_Records to process_:
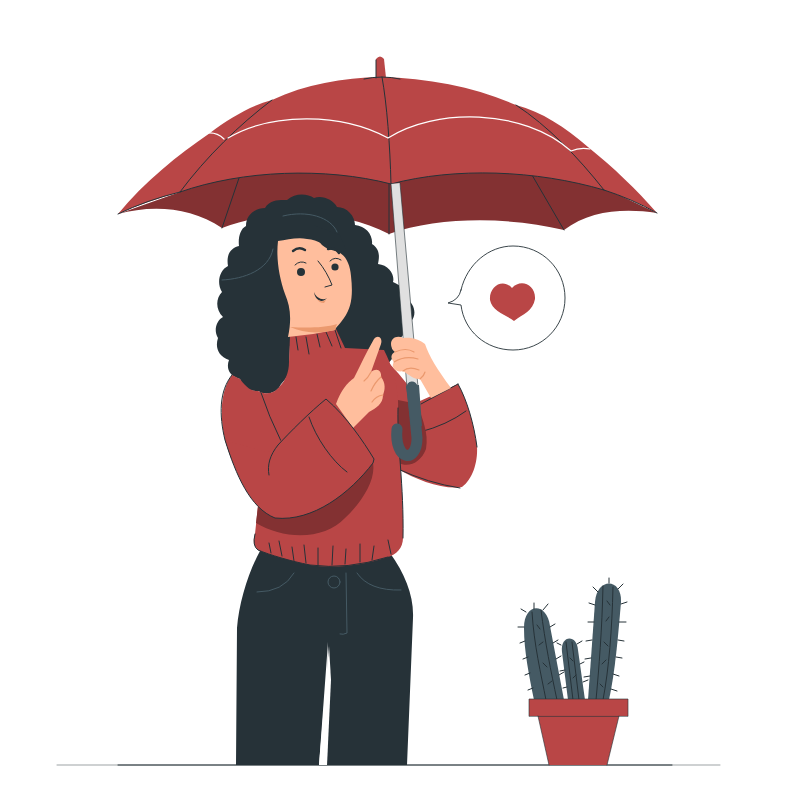
<!DOCTYPE html>
<html lang="en">
<head>
<meta charset="utf-8">
<title>Woman with a red umbrella</title>
<style>
:root {
  --red: #b94646;
  --red-shade: #833132;
  --ink: #263238;
  --slate: #455a64;
  --skin: #ffbe9d;
  --skin-shade: #eb996e;
  --pole: #e0e0e0;
  --paper: #ffffff;
}
html, body { margin: 0; background: var(--paper); overflow: hidden; }
svg { display: block; width: 800px; height: 800px; }
.red { fill: var(--red); }
.red-shade { fill: var(--red-shade); }
.ink { fill: var(--ink); }
.slate { fill: var(--slate); }
.skin { fill: var(--skin); }
.skin-shade { fill: var(--skin-shade); }
.pole { fill: var(--pole); }
.line { fill: none; stroke: var(--ink); stroke-width: 1; stroke-linecap: round; stroke-linejoin: round; }
.seam { fill: none; stroke: var(--paper); stroke-width: 1.2; stroke-linecap: round; }
.stitch { fill: none; stroke: var(--slate); stroke-width: 1; stroke-linecap: round; }
.fold { fill: none; stroke: var(--skin-shade); stroke-width: 1.2; stroke-linecap: round; }
.brow { stroke-width: 2.4; }
</style>
</head>
<body>
<svg viewBox="0 0 800 800" role="img" aria-label="A curly-haired woman in a red sweater holds a red umbrella and points up, beside a heart speech bubble and a potted cactus">
  <g id="ground">
    <path class="line" d="M57 765H720" stroke-opacity=".45"/>
    <path class="line" d="M118 765H672"/>
  </g>

  <g id="umbrella-canopy">
    <path class="red-shade" d="M118 214C150 205 190 206 222 228C280 207 345 211 389 234C440 216 510 217 564 230C590 210 625 208 657 213L604 188C520 160 250 160 180 192Z"/>
    <path class="line" d="M239 178L222 228M389 184V234M532 175L564 230"/>
    <path class="red" d="M376 78L376 59Q380 54 384 59L386 78Z"/>
    <path class="red" d="M118 214C145 181 178 155 210 133C230 118 250 106 272 100C306 84 342 78 381 77C430 78 477 88 516 105C542 112 565 127 588 147C613 167 637 190 657 213C641 204 624 197 604 190C536 170 455 167 391 184C325 167 243 170 180 192C158 198 138 205 118 214Z"/>
    <path class="line" d="M364 79Q382 75 400 79M376 78L376 60M382 77C387 105 390 145 391 184M272 100C240 124 206 157 180 192M516 105C548 126 578 157 604 190M180 192C243 170 325 167 391 184C455 167 536 170 604 190M118 214Q147 200 180 192M604 190Q632 199 657 213"/>
    <path class="seam" d="M207 133Q217 132 224 139M228 138C272 112 342 113 388 138C435 108 523 108 571 151Q580 147 590 149"/>
  </g>

  <g id="hair">
    <path class="ink" d="M246 226C246 214 256 208 265 208C270 199 281 200 287 200C296 192 308 194 314 198C323 195 333 200 337 207C347 207 355 216 355 225C366 226 373 235 372 244C381 250 379 258 378 264C389 265 395 275 393 282C403 286 408 293 406 300C415 302 417 316 411 321C408 330 400 338 397 344C394 358 390 364 382 367C372 368 365 360 358 354L290 345L289 372C286 380 282 382 280 386C276 393 266 396 258 391C249 392 242 386 240 379C229 376 226 368 229 360C218 356 215 347 218 338C213 330 217 320 223 317C215 309 216 298 222 292C216 282 220 270 228 266C226 254 231 248 239 246C238 238 240 229 246 226Z"/>
    <path class="stitch" d="M283 216C307 210 331 217 337 232M222 280C244 279 269 270 273 249"/>
  </g>

  <g id="trousers">
    <path class="ink" d="M260 551L390 553C405 574 414 596 413 618L407 765H327L328 642L319 765H236L237 628C239 603 248 573 260 551Z"/>
    <path d="M329 646L319 765H327L331 680Z" fill="#fff"/>
    <path class="stitch" d="M346 573L347 633Q343 635 340 634M257 592Q283 592 294 573M357 573Q369 591 401 590"/>
    <circle class="stitch" cx="334" cy="582" r="6"/>
  </g>

  <g id="far-arm">
    <path class="red" d="M386 360C397 371 409 386 420 401L458 384C467 400 474 424 477 447C478 463 472 480 462 487C444 490 416 480 398 469Z"/>
    <path class="line" d="M458 384C467 400 474 424 477 447M421 404L458 384M420 432Q447 425 466 411M398 469Q428 483 460 488"/>
    <path class="red-shade" d="M398 400L418 404C422 420 429 432 426 449C421 462 410 468 398 463Z"/>
  </g>

  <g id="sweater-body">
    <path class="red" d="M290 336L336 329L345 348L384 350C392 366 399 386 398 408C397 446 404 484 403 538C403 548 396 555 388 557C365 565 335 569 310 565C290 561 270 555 258 550C253 546 253 540 255 534L258 506C246 490 232 466 225 440C219 415 221 389 232 375L240 379C248 390 253 391 258 391C268 396 276 392 280 386C285 381 289 373 289 362Z"/>
    <path class="red-shade" d="M258 506C285 514 337 494 373 463C376 480 362 502 345 518C325 540 284 540 256 523Z"/>
    <path class="line" d="M398 408C397 446 404 484 403 538M255 534Q252 546 258 550C270 555 290 561 310 565Q347 570 388 557M260 390Q269 417 281 441M269 543L271 553M279 541L282 556M292 547L294 561M304 545L306 563M318 548V565M333 546L332 565M346 549L345 564M360 544V562M374 546L372 560M388 540L391 554M296 337L298 350M306 337L309 354M317 334L320 347M326 332L332 346M335 330L341 348"/>
  </g>

  <g id="face">
    <path class="skin" d="M278 241C287 240 297 237 307 239C318 240 327 246 336 251C345 254 350 263 351 276C353 294 352 307 344 318C340 324 336 327 335 330Q312 335 288 337C292 318 290 306 285 294C279 277 276 258 278 241Z"/>
    <path class="skin-shade" d="M290 327C306 328 324 328 337 324L335 330C318 334 303 333 290 327Z"/>
    <path class="ink" d="M302 235C311 237 317 238 322 245C330 252 340 251 347 252L340 235L314 225Z"/>
    <path class="line brow" d="M293 251Q299 246 305 250M328 249Q335 247 339 253"/>
    <path class="line" d="M295 265Q300 260 306 263M330 261Q335 256 341 260"/>
    <circle class="ink" cx="301" cy="272" r="4"/>
    <circle class="ink" cx="335" cy="267" r="3.6"/>
    <path class="line" stroke-width="1.4" d="M318 261C324 268 329 277 332 285L325 287"/>
    <path class="ink" d="M314 292C316 298 323 301 327 298C322 304 315 300 314 292Z"/>
    <path class="skin-shade" d="M317 299Q321 303 326 300L324 303Q319 303 317 299Z"/>
  </g>

  <g id="umbrella-pole">
    <path class="pole" d="M391 184L400 183L418 387L407 388Z"/>
    <path class="line" d="M391 184L407 388M400 183L418 387" stroke-opacity=".6"/>
    <path d="M412 387L417 438C417 464 394 461 397 429" fill="none" stroke="var(--slate)" stroke-width="11" stroke-linecap="round"/>
    <path class="slate" d="M406 386L419 385L422 426H411Z"/>
  </g>

  <g id="holding-hand">
    <path class="skin" d="M391 344C391 338 397 335 403 338C412 337 420 340 425 344C429 356 437 369 451 388L431 398L420 379C414 380 408 374 403 371C396 373 390 367 394 362C390 358 391 354 395 352Q391 349 391 344Z"/>
    <path class="fold" d="M395 352Q406 347 414 352M394 362Q405 355 418 359M403 371Q409 366 419 370M420 379Q424 376 425 372"/>
  </g>

  <g id="pointing-arm">
    <path class="skin" d="M336 404C341 390 347 383 354 378C361 364 367 351 374 339C378 334 383 338 381 344L371 372C377 367 382 371 381 377C386 383 385 390 383 395C383 404 376 408 369 412L353 428Z"/>
    <path class="fold" d="M371 372Q368 378 364 381M381 377Q375 382 371 391M383 395Q376 396 372 402"/>
    <path class="red" d="M225 440C236 475 250 508 275 518C313 522 350 493 373 463L374 459C363 441 347 417 326 399L268 452Z"/>
    <path class="line" d="M232 375C219 391 219 415 225 440C236 475 250 508 275 518C313 522 350 493 373 463L374 459C363 441 347 417 326 399C310 412 290 432 278 445C270 455 267 465 269 475M309 417C316 438 332 461 347 472"/>
  </g>

  <g id="heart-bubble">
    <path class="line" d="M461 290C467 264 489 246 513 246C542 246 565 269 565 298C565 327 542 350 513 350C486 350 464 331 461 305L448 303Q459 300 461 290Z" stroke-opacity=".9"/>
    <path class="red" d="M514 321C506 315 492 311 490 300C489 286 503 278 512 288C521 278 536 285 535 299C533 311 523 314 514 321Z"/>
  </g>

  <g id="cactus">
    <g class="slate">
      <path d="M534 700C529 675 524 651 524 628C524 602 547 602 550 626L564 700Z"/>
      <path d="M568 700L562 652C560 635 577 634 578 650L585 700Z"/>
      <path d="M588 700L595 602C597 577 622 578 621 602C618 638 615 672 609 700Z"/>
    </g>
    <path class="line" d="M532 612C534 645 541 674 546 700M541 610C545 642 551 672 557 700M566 642L573 700M572 642L579 700M603 586C602 630 599 668 596 700M613 587C612 630 609 668 603 700"/>
    <path class="line" d="M526 612L521 609M534 609V603M543 610L548 604M524 627L518 627M525 641L520 643M528 657L523 659M530 673L525 675M533 688L528 690M550 627L555 624M553 643L558 640M556 659L561 656M559 675L564 672M561 645L557 643M565 670L560 671M567 687L563 688M577 644L582 641M580 664L584 662M583 682L588 680M598 592L593 587M609 583V578M618 589L623 584M595 605L589 603M594 622L588 622M592 640L586 641M591 658L585 659M590 676L584 677M621 604L627 602M619 622L626 622M618 640L624 641M616 657L622 658M613 674L619 676M611 689L617 691M537 625L540 629M539 645L543 642M543 663L547 667M548 684L552 681M607 601L610 605M606 621L609 617M604 642L608 646M602 664L606 660M600 684L603 687M570 658L573 661M573 678L576 675"/>
    <path class="red" d="M538 716H619L607 765H549Z"/>
    <rect class="red" x="529" y="699" width="99" height="17"/>
    <path class="line" d="M529 716V699H628V716ZM538 716L549 765M619 716L607 765" stroke-opacity=".6"/>
  </g>
</svg>
</body>
</html>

_Task requirements_: The required answer is the run of lines above, starting at the line with "292C316 298 323" and ending at the line with "184L407 388M400 183L418", reproduced exactly with both ends.

_Answer below_:
    <path class="ink" d="M314 292C316 298 323 301 327 298C322 304 315 300 314 292Z"/>
    <path class="skin-shade" d="M317 299Q321 303 326 300L324 303Q319 303 317 299Z"/>
  </g>

  <g id="umbrella-pole">
    <path class="pole" d="M391 184L400 183L418 387L407 388Z"/>
    <path class="line" d="M391 184L407 388M400 183L418 387" stroke-opacity=".6"/>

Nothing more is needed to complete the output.